(2) What level of learning will be required?

(3) What key content needs to be learned to achieve the desired results? and

(4) What learning activities will achieve the desired learning results, attain the desired level of learning, and meet different learning style needs?

These questions are intended to focus the training designer and the resultant training on what the learners need to accomplish the desired learning. They are discussed below.

1.  Read the rest

Tip #366: How to Manage Time Limitations for Lots of Training Content

On March 14, 2011, Posted by , In curriculum design, By ,, , With Comments Off on Tip #366: How to Manage Time Limitations for Lots of Training Content

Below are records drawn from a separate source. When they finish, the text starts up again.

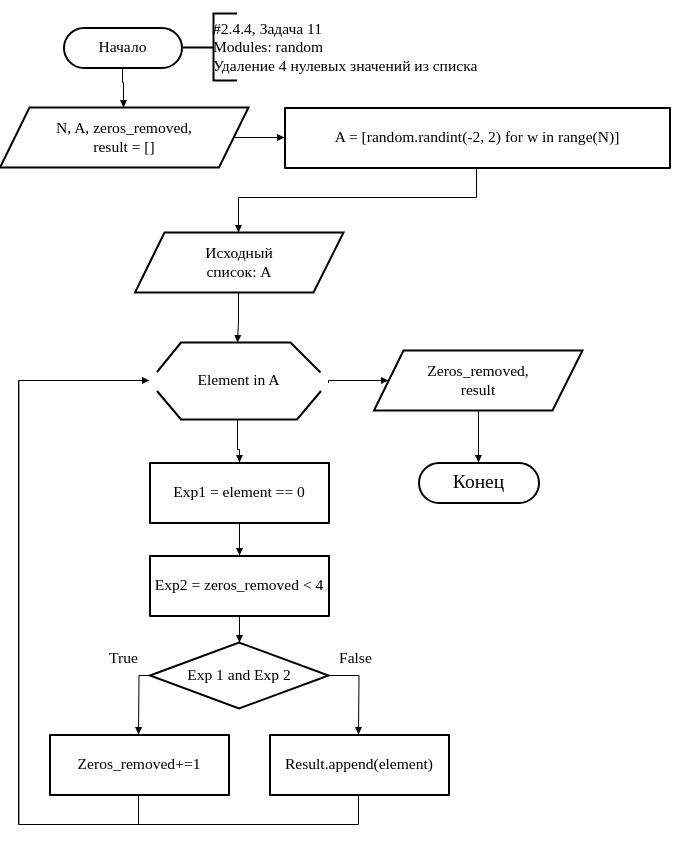
<!DOCTYPE html>
<html lang="ru">
<head>
<meta charset="utf-8">
<title>Блок-схема: удаление нулевых значений</title>
<style>
:root { --ink: #000; --paper: #fff; }
* { box-sizing: border-box; }
html, body { margin: 0; }
body { width: 683px; height: 844px; overflow: hidden; background: var(--paper); }
.flowchart {
  position: relative; width: 683px; height: 844px; overflow: hidden;
  color: var(--ink); font: 15.55px/18.6px "Liberation Serif", "Times New Roman", serif;
}
.lines { position: absolute; left: 0; top: 0; width: 683px; height: 844px; }
.connectors { fill: none; stroke: var(--ink); stroke-width: 1; }
.outlines { fill: none; stroke: var(--ink); stroke-width: 2; }
.node, .branch, .note { position: absolute; margin: 0; white-space: nowrap; }
.node { display: flex; align-items: center; justify-content: center; text-align: center; }
.process { border: 2px solid var(--ink); border-radius: 1px; width: 181px; height: 62px; }
.terminal { border: 2px solid var(--ink); border-radius: 21px; height: 42px; }
.data { width: 180px; height: 60px; }
.start { left: 62.5px; top: 26.5px; width: 120px; }
.note { left: 213px; top: 19.5px; }
.input { left: 34px; top: 107.5px; }
.fill-list { left: 283.5px; top: 106.5px; width: 387px; }
.source-list { left: 149px; top: 232.5px; }
.loop { left: 148px; top: 342px; width: 181px; height: 77px; }
.output { left: 388px; top: 350.5px; }
.end { left: 417.5px; top: 461.5px; width: 122px; font-size: 19.5px; }
.exp-one { left: 148.5px; top: 461.5px; }
.exp-two { left: 148.5px; top: 554.5px; }
.decision { left: 149px; top: 642px; width: 180px; height: 66px; }
.count { left: 48.5px; top: 733.5px; }
.append { left: 268.5px; top: 733.5px; }
.true { left: 109px; top: 649px; }
.false { left: 339px; top: 649px; }
</style>
</head>
<body>
<main class="flowchart">
  <svg class="lines" viewBox="0 0 683 844" aria-hidden="true">
    <defs>
      <marker id="arrow" markerUnits="userSpaceOnUse" markerWidth="8" markerHeight="8" refX="7" refY="4" orient="auto">
        <polygon points="0,0.5 7.5,4 0,7.5" fill="#000"/>
      </marker>
    </defs>
    <g class="connectors">
      <g marker-end="url(#arrow)">
        <path d="M122.5 68V82.5H123.5V107"/>
        <path d="M234 137.5H284"/>
        <path d="M476.5 168V197.5H238.5V232"/>
        <path d="M238.5 293V321L237.5 342"/>
        <path d="M328.5 383V380.5H388"/>
        <path d="M478.5 411V462"/>
        <path d="M237.5 420V449.5H239.5V462"/>
        <path d="M239.5 523V555"/>
        <path d="M239.5 616V642"/>
        <path d="M150 675.5H139L138.5 734"/>
        <path d="M329 675.5H359L358.5 734"/>
        <path d="M358.5 795V824.5H18.5V380.5H149"/>
      </g>
      <path d="M138.5 795V824.5"/>
      <path d="M18.7 824V381" stroke-width="1.4"/>
    </g>
    <g class="outlines">
      <path d="M182 47.5H213.5M237 13.5H213.5V80.5H237"/>
      <polygon points="29.5,107.5 248.5,107.5 219,167.5 0,167.5"/>
      <polygon points="164.5,232.5 343.5,232.5 313.5,292.5 135,292.5"/>
      <polygon points="403.5,350.5 582.5,350.5 552.5,410.5 374,410.5"/>
      <path d="M157 372L181 342.5H290.5L320.5 372.5M157 391L181 419.5H297L321 391"/>
      <polygon points="150,675.5 239,642.5 328.5,675.5 239,708.5"/>
    </g>
  </svg>

  <div class="node terminal start">Начало</div>
  <p class="note">#2.4.4, Задача 11<br>Modules: random<br>Удаление 4 нулевых значений из списка</p>
  <div class="node data input">N, A, zeros_removed,<br>result = []</div>
  <div class="node process fill-list">A = [random.randint(-2, 2) for w in range(N)]</div>
  <div class="node data source-list">Исходный<br>список: А</div>
  <div class="node loop">Element in A</div>
  <div class="node data output">Zeros_removed,<br>result</div>
  <div class="node terminal end">Конец</div>
  <div class="node process exp-one">Exp1 = element == 0</div>
  <div class="node process exp-two">Exp2 = zeros_removed &lt; 4</div>
  <div class="node decision">Exp 1 and Exp 2</div>
  <p class="branch true">True</p>
  <p class="branch false">False</p>
  <div class="node process count">Zeros_removed+=1</div>
  <div class="node process append">Result.append(element)</div>
</main>
</body>
</html>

“We are all faced with a series of great opportunities brilliantly disguised as impossible situations.” Charles Swindoll

Companies are doing more with less, so their employees have limited time to spend in training sessions. As a result, many trainers are frequently charged with what appears to be an impossible expectation: deliver training in a fraction of the time necessary and usually allotted for it.

The bad news is that trainers may react to imposed time limitations in two ways that produce ineffective learning results.

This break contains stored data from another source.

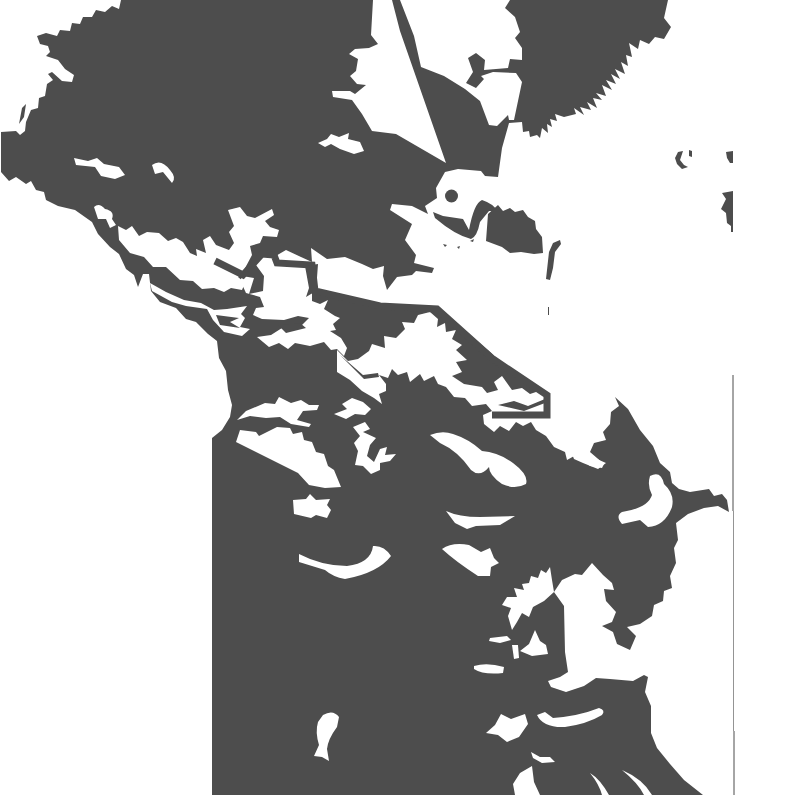
<!DOCTYPE html>
<html lang="en">
<head>
<meta charset="utf-8">
<title>Coastline silhouette</title>
<style>
:root { --land: #4d4d4d; --water: #ffffff; }
html, body { margin: 0; width: 800px; height: 800px; overflow: hidden; background: var(--water); }
svg { display: block; }
.land { fill: var(--land); }
.water { fill: var(--water); }
.ridge { fill: none; stroke: var(--land); stroke-width: 7; stroke-linejoin: miter; }
.hairline { stroke: var(--land); stroke-width: 1; }
</style>
</head>
<body>
<svg width="800" height="800" viewBox="0 0 800 800" role="img" aria-label="Dark land silhouette with white lakes, bays and coast">
<g id="mainland" class="land">
<path d="M121 0L119 9L112 6L105 12L96 10L92 17L83 17L80 24L72 23L70 31L60 30L57 36L46 33L37 36L40 44L48 46L50 52L46 56L58 60L65 69L74 75L72 82L62 81L52 72L48 74L53 80L47 84L45 96L39 98L38 108L31 110L26 122L25 131L20 135L16 131L1 132V172L9 181L16 177L26 184L31 181L36 190L44 192L46 200L58 206L75 210L92 222L98 234L110 247L119 254L126 269L134 275L138 287L143 274L149 274L151 291L160 302L176 308L186 319L196 322L208 334L217 341L219 358L226 371L228 390L232 405L230 417L222 430L212 438V795H703L684 780L670 764L657 748L651 733V706L645 692L648 677L644 675L633 681L610 679L596 678L584 686L566 692L551 687L548 681L560 677L568 672L565 652L564 606L554 592L562 580L575 574L582 575L592 563L603 575L612 583L614 590L604 589L606 601L616 612L612 622L602 626L613 632L617 644L630 650L636 636L627 627L640 624L652 616L654 605L663 601L664 591L672 588L670 576L676 563L674 548L678 540L676 523L688 514L704 508L718 506L729 512L727 500L722 494L714 496L709 489L690 492L679 489L672 483L670 472L660 463L653 446L640 430L628 409L615 397L619 406L611 412L610 424L603 432L606 440L594 443L590 452L604 464L602 468L590 466L576 455L567 460L565 452L554 447L546 436L536 430L531 422L523 426L516 422L509 431L500 426L494 432L484 424L483 415L492 411H546L550 394L515 376L490 352L437 307L380 305L314 290L311 248L327 259L345 257L362 264L373 269L384 266L383 276L387 290L397 277L412 275L416 271L432 273L434 268L414 263L416 255L405 240L412 224L390 210L392 204L412 206L428 214L425 206L437 198L436 188L445 172L458 169L481 171L485 176L498 177L502 148L509 123L522 122L523 132L529 131L530 137L537 135L540 138L542 128L548 133L547 124L552 127L550 119L557 121L555 114L564 117L576 114L574 108L584 115L580 107L591 110L587 102L597 108L593 98L602 100L596 93L606 96L602 85L612 90L606 80L616 84L611 74L620 79L615 69L625 74L621 62L628 66L626 55L632 57L629 43L638 49L640 40L649 44L655 37L664 39L671 27L664 18L668 0Z"/>
<path d="M22 108L26 104L24 117L19 124Z"/>
</g>

<g id="northern-sounds" class="water">
<path d="M373 0H392L400 31L446 163L396 134L372 131L362 114L352 100L333 97L332 91L350 91L355 94L366 85L357 84L350 76L356 71L358 59L349 54L355 49L369 48L378 44L371 35Z"/>
<path d="M400 0H510L505 8L515 17L520 32L515 38L522 48V60L510 59L508 68L484 70L485 60L476 53L468 58L473 72L466 83L476 88L484 79L481 76L493 72L516 73L522 82L514 120H509L508 115L497 126L489 125L480 101L465 89L444 76L421 67L414 36Z"/>
<path d="M318 143L327 139L331 134L339 137L349 133L348 139L360 142L364 151L354 154L340 149L331 144L325 147Z"/>
<path d="M74 158L88 161L97 158L104 164L119 167L125 175L115 179L101 176L95 167L76 165Z"/>
<path d="M152 165Q161 158 170 170Q177 178 172 183L163 172L155 174Z"/>
</g>

<g id="western-fjords" class="water">
<path d="M94 207Q99 202 105 209Q115 211 112 219L116 225L110 228L106 219L98 219Z"/>
<path d="M118 226L126 230L132 226L139 236L147 232L159 233L168 241L176 238L183 242L190 253L197 256L196 249L206 253L203 240L210 236L216 245L229 250L234 243L229 232L234 226L228 210L240 207L247 216L255 218L272 209L274 215L265 221L270 227L279 230L277 237L263 236L260 243L250 246L252 255L243 272L238 277L245 283L242 290L231 288L224 292L214 288L202 289L193 281L180 280L166 267L153 267L144 257L130 253L119 240Z"/>
<path d="M150 283L166 292L184 300L201 303L214 310L227 309L247 306L241 314L245 318L240 327L250 329L242 336L224 332L213 320L207 309L186 306L172 302L152 291Z"/>
<path d="M240 280L260 256L274 257L286 250L301 257L312 262V301L320 304L328 300L324 309L335 316L340 318L333 324L336 330L330 331L341 338L347 348L344 356L337 349L331 350L324 342L310 346L295 343L288 349L279 343L269 347L257 337L271 335L282 328L301 326L309 318L298 316L284 320L262 319L253 315L256 308L264 307L260 297L246 293Z"/>
<path d="M337 350L348 361L358 359L369 351L372 344L385 348L384 336L396 338L405 329L402 322L414 323L418 315L430 312L438 319L437 327L445 323L446 332L456 330L452 339L462 345L456 350L467 360L456 362L462 372L452 376L464 384L482 387L487 393L498 390L494 382L502 376L512 390L522 388L530 394L542 390L549 394L547 411H492L486 404L472 406L465 398L454 397L446 387L438 384L434 376L424 381L420 374L410 382L407 372L398 375L392 369L388 378L379 375L386 384V391L379 394L382 404L374 398L362 391L350 380L337 372Z"/>
</g>

<g id="ridges">
<path class="ridge" d="M215 261L243 275L262 254L274 255L277 263L312 265L315 291L380 306L437 309L493 359L547 395V415H492"/>
<path class="land" d="M242 276L256 265L264 276L263 291L249 294L254 278ZM305 266L318 264L316 291L306 297L309 288ZM340 355L363 375L378 373L379 377L364 379ZM498 405L514 401L528 406L545 399V403L524 411Z"/>
<path class="land" d="M216 315L239 318L230 322L240 328L220 325ZM278 325L300 323L306 328L286 333Z"/>
</g>

<g id="inland-lakes" class="water">
<path d="M237 420L246 411L265 403L275 404L279 397L291 403L301 400L309 405L319 405L317 410L303 411L297 420L311 424L309 427L291 424L280 417L266 418L250 416Z"/>
<path d="M240 430L256 432L259 436L277 427L290 428L293 434L302 432L304 440L312 442L316 452L324 454L328 466L334 470L341 487L325 488L309 485L298 473L236 442Z"/>
<path d="M334 414L347 409L342 404L352 398L363 402L371 409L365 415L355 414L346 419Z"/>
<path d="M353 427L365 422L370 429L363 432L376 438L370 445L367 456L374 462L380 449L387 447L385 455L396 454L390 461L380 463V470L371 474L363 466L355 465L358 451L354 443L360 436Z"/>
<path d="M430 435Q442 430 453 434Q469 439 482 451Q498 452 513 463Q529 475 526 484Q515 490 502 484Q489 475 489 467Q480 478 471 470Q458 451 440 443Z"/>
<path d="M293 500L306 499L310 494L316 500L330 499L327 505L331 510L327 518L316 515L311 518L294 514Z"/>
<path d="M446 511Q459 517 480 517L515 516L500 525L476 526L467 529L455 523Z"/>
<path d="M299 554Q322 566 347 566Q371 563 373 546Q384 545 391 556Q378 573 345 579Q333 577 325 570L299 562Z"/>
<path d="M442 549Q452 542 469 545L481 552L490 548L494 558L499 563L491 567L490 576L478 576Q455 561 442 549Z"/>
<path d="M650 476Q661 470 664 484Q675 494 672 507Q665 526 648 527L640 520L622 524Q615 516 622 512Q648 508 652 495Q647 486 650 476Z"/>
<path d="M570 449L579 443L583 453L606 463L598 469L583 463L574 459Z"/>
</g>

<g id="southern-lakes" class="water">
<path d="M550 567L546 573L541 570L538 578L531 576L529 583L522 584L524 590L514 588L517 597L507 597L502 605L511 608L508 616L512 630L517 622L522 613L529 617L533 607L544 601L554 592L552 580Z"/>
<path d="M490 638L507 636L511 640L500 643L489 641Z"/>
<path d="M512 645L518 645L519 658L514 659Z"/>
<path d="M535 630L540 641L546 645L548 654L532 656L520 651L529 644Z"/>
<path d="M474 666Q487 662 504 667L503 673Q483 675 474 669Z"/>
<path d="M486 733L495 725L501 714L511 719L525 714L528 724L519 737L507 742L498 735Z"/>
<path d="M537 715L545 712L553 718Q579 716 599 708Q606 710 602 715Q587 724 565 727Q543 728 537 715Z"/>
<path d="M531 752L540 757L550 757L555 762L542 763L533 758Z"/>
<path d="M513 784L520 773L532 766L534 782L540 795H515Z"/>
<path d="M590 773Q600 779 609 795H602Q599 784 590 773Z"/>
<path d="M622 770Q643 779 652 795H644Q638 783 622 770Z"/>
<path d="M323 715Q333 709 339 717L337 727Q328 739 327 749L329 761L322 757L314 756L319 745Q315 732 318 722Z"/>
</g>

<g id="islands" class="land">
<circle cx="451.500" cy="196" r="6.500"/>
<path d="M433 212L443 216L463 219L469 230Q474 203 482 200Q494 204 497 211L489 211L480 222Q477 237 471 239Q455 235 435 218Z"/>
<path d="M488 214L498 205L503 211L510 208L515 212L523 210L528 217L535 221L536 229L542 237L543 253L534 254L521 252L510 253L502 247L486 241Z"/>
<path d="M553 243L560 240L561 244L555 252L553 268L550 280L546 279L549 252Z"/>
<path d="M548 307H549V315H548ZM443 244L447 245L445 247ZM457 247L460 246L459 249ZM470 241L474 239L473 242ZM402 571H406V572H402Z"/>
<path d="M683 151L678 152L675 158L677 164L682 169L688 167L684 165L680 160ZM689 150L692 151V157L689 156Z"/>
<path d="M733 151L726 152L727 158L730 163H733ZM733 191L722 193L726 199L721 209L726 213L727 223L731 226V232H733Z"/>
</g>

<g id="eastern-edge" class="hairline">
<line x1="733" y1="375" x2="733" y2="511"/>
<line x1="733.500" y1="511" x2="733.500" y2="731" stroke-opacity=".6"/>
<line x1="734" y1="731" x2="734" y2="795"/>
</g>
</svg>
</body>
</html>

First, trainers eliminate learning activities in order to have more time to lecture on content. There are at least two problems with this response:

(a) Learning activities are designed to help learners achieve desired levels of … Read the rest

Tip #362: How to Build Learners’ Confidence in Their Own Competence

On February 14, 2011, Posted by , In curriculum design, By ,,,,, , With Comments Off on Tip #362: How to Build Learners’ Confidence in Their Own Competence

“One important key to success is self-confidence. An important key to self-confidence is preparation.” Arthur Ashe

If learners lack confidence in their mastery of new learning when they leave the classroom, they are much less likely to apply this new learning back at their work site. As a result, the prime mission of every trainer should be to build the learners’ confidence in their own competence.

There are three closely related approaches that a trainer can take to accomplish this. Together, all three approaches will ensure that the learners have the preparation they need.

First, plan for the learners to demonstrate their learning in the classroom. When designing the curriculum, the learning objectives should identify what the learners will do … Read the rest

Tip #260: Learning versus Training

For a long time now, I have emphasized this key message in each and every train the trainer workshop: the training program is about the learner, not the trainer. And each time, as I’ve shown participants how to develop learning objectives, I’ve had to continually remind them that learning objectives identify what the learner will do during the session, not what the trainer will do.

Well, I’ve finally figured out what I’ve been doing wrong- and it has to do with a disconnect between my message and my semantics.

For example, I originally created and taught the following six-step LESSON planning process:

1. L OOK into the TRAINING NEEDS.

2. E STABLISH the TRAINING GOALS.

3. S ELECT the … Read the rest

Tip #218: Training Methods vs. Learning Activities

On May 10, 2008, Posted by , In learning, By ,,, , With Comments Off on Tip #218: Training Methods vs. Learning Activities

A participant in a recent training session objected to the term “training.”He felt that training is something we do to others, while learning is something that learners do for themselves.

Since I am an English major, I went directly to the dictionary to check out the definitions. “Train”is defined as “to instruct so as to make proficient.””Instruct”is defined as “to teach or educate.””Teach”is defined as “to provide with knowledge or insight.””Educate”is defined as “to develop the knowledge, skill, or character of, especially by formal schooling.”Training can, therefore, be further defined as providing a learner with knowledge or insight.

“Learning,”on the other hand, is defined as “the acquisition of knowledge or skill.””Acquire”is defined as “to gain by one’s own … Read the rest